Theft by means of lying and cheating, as opposed to the use of force or threats of force, has been referred to as a white-collar crime since 1939. According to Chapter 31 of the Texas Penal Code, embezzlement is a white-collar crime that occurs when a person to whom money or property has been entrusted steals all or a part of it.
Embezzlement crimes are unique among theft crimes in that the money or property are not taken directly from their owners. Instead, the owner of the property voluntarily gives the property to someone to manage or hold, and the person violates the owner’s trust by taking it for personal gain. Because of the breach of trust involved in committing the crime, Texas lawmakers enacted statutes imposing harsh penalties for those who violate that trust.
Embezzlement can sometimes be a form of elder abuse. For example, a person may be given written authority to manage and control the bank accounts, stocks and other assets of an elderly individual. Acting without the knowledge of the elderly person, the person entrusted with control of the assets diverts some of the money to an account in the offender’s name. Embezzlement may also happen if the chief financial officer of a corporation takes the company’s money and spends it on personal expenses.
Texas criminal laws punish embezzlement based on the value of the property taken. Typical penalties authorized under the law include:
Fines and prison sentences increase when the victim is elderly or is a nonprofit organization or when the offender is a public servant or a government contractor.

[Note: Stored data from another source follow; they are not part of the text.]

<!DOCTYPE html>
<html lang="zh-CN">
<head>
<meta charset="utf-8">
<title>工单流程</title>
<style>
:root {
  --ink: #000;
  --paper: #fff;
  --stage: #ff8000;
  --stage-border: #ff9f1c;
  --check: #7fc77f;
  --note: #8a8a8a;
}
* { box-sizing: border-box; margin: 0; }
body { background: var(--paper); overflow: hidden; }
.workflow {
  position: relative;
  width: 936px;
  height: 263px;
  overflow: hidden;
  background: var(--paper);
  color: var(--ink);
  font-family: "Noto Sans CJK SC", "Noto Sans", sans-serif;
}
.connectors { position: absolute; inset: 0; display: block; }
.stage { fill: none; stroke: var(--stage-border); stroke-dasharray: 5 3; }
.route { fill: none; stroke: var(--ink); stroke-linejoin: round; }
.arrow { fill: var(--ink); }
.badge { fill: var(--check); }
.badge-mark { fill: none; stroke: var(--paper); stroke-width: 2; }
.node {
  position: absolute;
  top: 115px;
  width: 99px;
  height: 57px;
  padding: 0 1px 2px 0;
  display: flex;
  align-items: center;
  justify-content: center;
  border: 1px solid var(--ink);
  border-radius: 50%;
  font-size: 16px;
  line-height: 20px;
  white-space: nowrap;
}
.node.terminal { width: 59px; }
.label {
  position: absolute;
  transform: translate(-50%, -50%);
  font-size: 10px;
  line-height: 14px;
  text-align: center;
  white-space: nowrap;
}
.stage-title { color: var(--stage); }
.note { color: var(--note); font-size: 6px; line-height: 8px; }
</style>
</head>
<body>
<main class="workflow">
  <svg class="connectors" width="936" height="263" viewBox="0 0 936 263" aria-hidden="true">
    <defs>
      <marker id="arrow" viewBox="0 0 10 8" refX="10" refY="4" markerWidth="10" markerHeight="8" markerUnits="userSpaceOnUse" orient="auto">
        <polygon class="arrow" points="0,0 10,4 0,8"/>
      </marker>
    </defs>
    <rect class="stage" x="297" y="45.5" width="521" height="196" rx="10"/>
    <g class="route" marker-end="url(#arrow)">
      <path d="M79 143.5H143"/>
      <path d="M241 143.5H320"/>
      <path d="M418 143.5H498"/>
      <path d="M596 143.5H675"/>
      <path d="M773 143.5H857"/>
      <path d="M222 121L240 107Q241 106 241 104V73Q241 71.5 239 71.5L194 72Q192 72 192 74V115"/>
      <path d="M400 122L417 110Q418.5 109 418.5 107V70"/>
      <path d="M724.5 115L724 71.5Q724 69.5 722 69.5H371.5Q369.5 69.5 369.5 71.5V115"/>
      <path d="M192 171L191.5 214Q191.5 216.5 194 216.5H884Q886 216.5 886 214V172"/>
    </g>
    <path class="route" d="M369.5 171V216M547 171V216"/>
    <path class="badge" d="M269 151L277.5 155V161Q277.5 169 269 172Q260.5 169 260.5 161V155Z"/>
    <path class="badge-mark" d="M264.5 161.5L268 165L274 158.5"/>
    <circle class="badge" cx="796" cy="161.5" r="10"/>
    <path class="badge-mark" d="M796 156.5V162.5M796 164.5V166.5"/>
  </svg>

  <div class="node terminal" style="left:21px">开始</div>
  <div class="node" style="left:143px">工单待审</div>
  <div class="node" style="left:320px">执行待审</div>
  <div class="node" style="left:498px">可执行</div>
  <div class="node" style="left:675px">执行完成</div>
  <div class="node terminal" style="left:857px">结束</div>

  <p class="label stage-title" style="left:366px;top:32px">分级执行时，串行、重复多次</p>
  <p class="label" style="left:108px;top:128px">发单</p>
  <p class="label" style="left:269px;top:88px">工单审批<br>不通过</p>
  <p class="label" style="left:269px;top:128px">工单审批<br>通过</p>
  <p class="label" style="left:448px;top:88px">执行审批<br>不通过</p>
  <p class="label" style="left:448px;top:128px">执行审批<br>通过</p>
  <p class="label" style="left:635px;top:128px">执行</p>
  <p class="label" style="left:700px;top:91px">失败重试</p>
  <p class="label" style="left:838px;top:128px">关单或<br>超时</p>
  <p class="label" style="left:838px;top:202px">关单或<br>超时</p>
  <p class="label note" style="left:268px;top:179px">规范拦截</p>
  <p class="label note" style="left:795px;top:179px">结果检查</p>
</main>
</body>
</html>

If you have been accused of embezzlement in Texas, schedule a free case evaluation with Rand Mintzer, Attorney at Law by calling 713-862-8880.